*** Opening of Supplied records ***

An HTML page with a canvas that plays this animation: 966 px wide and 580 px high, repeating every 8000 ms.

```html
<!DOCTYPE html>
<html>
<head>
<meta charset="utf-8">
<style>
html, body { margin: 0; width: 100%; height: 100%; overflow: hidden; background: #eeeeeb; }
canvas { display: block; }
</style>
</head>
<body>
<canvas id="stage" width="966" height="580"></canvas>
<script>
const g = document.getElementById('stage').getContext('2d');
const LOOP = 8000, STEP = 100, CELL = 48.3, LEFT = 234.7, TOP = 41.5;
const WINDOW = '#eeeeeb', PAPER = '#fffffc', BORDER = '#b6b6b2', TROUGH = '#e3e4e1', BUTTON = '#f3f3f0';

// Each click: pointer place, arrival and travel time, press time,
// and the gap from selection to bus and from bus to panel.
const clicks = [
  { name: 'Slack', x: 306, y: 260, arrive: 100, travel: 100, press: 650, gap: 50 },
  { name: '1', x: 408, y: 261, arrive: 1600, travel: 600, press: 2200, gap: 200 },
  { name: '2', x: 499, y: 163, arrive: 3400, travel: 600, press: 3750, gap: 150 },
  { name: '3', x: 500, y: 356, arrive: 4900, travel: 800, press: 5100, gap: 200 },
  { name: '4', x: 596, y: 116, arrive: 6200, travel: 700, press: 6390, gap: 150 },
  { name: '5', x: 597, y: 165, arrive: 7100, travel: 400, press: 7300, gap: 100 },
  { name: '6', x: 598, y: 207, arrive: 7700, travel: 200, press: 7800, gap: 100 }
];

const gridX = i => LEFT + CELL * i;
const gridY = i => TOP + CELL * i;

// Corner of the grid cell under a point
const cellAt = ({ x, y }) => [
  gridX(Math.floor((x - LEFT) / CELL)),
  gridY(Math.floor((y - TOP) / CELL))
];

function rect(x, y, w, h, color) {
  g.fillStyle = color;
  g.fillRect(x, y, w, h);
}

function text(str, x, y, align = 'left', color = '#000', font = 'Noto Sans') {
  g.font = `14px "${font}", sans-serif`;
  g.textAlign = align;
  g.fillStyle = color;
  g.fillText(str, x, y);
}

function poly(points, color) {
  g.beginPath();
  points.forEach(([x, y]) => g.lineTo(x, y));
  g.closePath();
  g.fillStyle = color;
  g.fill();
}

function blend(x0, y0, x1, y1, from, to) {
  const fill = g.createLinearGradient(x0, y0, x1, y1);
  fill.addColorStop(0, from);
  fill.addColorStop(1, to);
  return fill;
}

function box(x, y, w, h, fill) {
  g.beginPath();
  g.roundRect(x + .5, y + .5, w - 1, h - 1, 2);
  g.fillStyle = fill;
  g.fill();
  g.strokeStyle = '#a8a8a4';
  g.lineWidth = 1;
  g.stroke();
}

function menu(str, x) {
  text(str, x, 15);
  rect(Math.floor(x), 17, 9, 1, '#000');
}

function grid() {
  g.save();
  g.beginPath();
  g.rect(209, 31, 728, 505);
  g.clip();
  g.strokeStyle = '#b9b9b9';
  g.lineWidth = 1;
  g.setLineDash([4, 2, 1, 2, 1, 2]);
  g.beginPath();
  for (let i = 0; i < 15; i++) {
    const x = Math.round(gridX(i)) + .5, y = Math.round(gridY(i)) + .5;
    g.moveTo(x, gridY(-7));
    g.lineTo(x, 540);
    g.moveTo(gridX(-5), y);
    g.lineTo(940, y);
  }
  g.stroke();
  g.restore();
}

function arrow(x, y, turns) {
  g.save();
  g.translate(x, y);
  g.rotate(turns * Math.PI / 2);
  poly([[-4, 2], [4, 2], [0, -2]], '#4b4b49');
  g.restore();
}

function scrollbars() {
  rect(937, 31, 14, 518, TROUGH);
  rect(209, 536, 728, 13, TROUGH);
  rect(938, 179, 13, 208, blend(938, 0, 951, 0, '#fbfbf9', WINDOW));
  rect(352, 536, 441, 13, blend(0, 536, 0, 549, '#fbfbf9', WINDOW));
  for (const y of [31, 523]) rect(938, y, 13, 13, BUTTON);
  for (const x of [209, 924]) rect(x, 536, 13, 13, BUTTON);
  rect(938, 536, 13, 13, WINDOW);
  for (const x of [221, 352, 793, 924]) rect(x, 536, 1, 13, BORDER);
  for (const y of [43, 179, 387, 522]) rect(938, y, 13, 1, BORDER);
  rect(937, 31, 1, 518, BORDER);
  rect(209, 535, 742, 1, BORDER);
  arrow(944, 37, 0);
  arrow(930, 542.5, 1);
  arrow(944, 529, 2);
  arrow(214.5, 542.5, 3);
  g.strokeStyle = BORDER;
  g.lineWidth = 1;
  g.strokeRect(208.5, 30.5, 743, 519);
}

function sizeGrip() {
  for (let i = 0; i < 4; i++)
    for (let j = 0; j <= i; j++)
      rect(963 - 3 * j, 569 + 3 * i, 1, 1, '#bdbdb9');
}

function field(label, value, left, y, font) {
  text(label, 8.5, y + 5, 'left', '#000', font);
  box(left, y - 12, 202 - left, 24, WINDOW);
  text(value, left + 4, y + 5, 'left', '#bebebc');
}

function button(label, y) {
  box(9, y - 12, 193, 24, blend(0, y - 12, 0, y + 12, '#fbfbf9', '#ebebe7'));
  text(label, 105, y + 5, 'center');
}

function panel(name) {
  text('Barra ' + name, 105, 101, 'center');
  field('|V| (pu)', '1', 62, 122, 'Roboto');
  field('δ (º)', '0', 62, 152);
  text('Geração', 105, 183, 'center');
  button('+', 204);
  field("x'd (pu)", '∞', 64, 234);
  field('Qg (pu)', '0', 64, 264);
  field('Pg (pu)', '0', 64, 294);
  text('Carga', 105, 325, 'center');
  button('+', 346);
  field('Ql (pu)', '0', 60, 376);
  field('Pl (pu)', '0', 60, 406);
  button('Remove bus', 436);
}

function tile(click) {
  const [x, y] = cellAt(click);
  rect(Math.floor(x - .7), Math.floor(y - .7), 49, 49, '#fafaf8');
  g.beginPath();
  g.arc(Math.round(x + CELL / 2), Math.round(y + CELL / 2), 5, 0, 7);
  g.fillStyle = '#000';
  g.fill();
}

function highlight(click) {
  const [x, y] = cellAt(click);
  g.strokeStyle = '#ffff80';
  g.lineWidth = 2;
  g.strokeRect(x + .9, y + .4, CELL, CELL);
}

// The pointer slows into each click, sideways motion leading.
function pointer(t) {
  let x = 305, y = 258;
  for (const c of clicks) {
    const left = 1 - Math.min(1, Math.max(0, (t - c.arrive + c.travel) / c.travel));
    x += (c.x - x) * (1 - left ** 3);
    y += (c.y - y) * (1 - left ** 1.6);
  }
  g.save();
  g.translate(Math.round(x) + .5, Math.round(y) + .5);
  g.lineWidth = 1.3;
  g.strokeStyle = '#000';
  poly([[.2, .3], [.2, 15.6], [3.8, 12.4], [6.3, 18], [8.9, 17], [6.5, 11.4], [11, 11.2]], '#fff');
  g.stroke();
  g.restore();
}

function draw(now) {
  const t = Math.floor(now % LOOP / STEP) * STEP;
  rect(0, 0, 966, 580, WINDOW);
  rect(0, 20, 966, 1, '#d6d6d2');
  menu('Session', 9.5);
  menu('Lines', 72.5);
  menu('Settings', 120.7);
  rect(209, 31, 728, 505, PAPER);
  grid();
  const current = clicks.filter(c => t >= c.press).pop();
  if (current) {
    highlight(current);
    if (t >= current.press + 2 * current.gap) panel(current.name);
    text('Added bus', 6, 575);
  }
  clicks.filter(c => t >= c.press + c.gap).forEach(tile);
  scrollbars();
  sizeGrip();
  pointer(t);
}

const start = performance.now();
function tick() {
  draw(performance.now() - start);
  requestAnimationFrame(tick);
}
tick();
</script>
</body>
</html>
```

*** Close of Supplied records ***

Filter the data for the string "body" and copy every line that has it.

html, body { margin: 0; width: 100%; height: 100%; overflow: hidden; background: #eeeeeb; }
<body>
</body>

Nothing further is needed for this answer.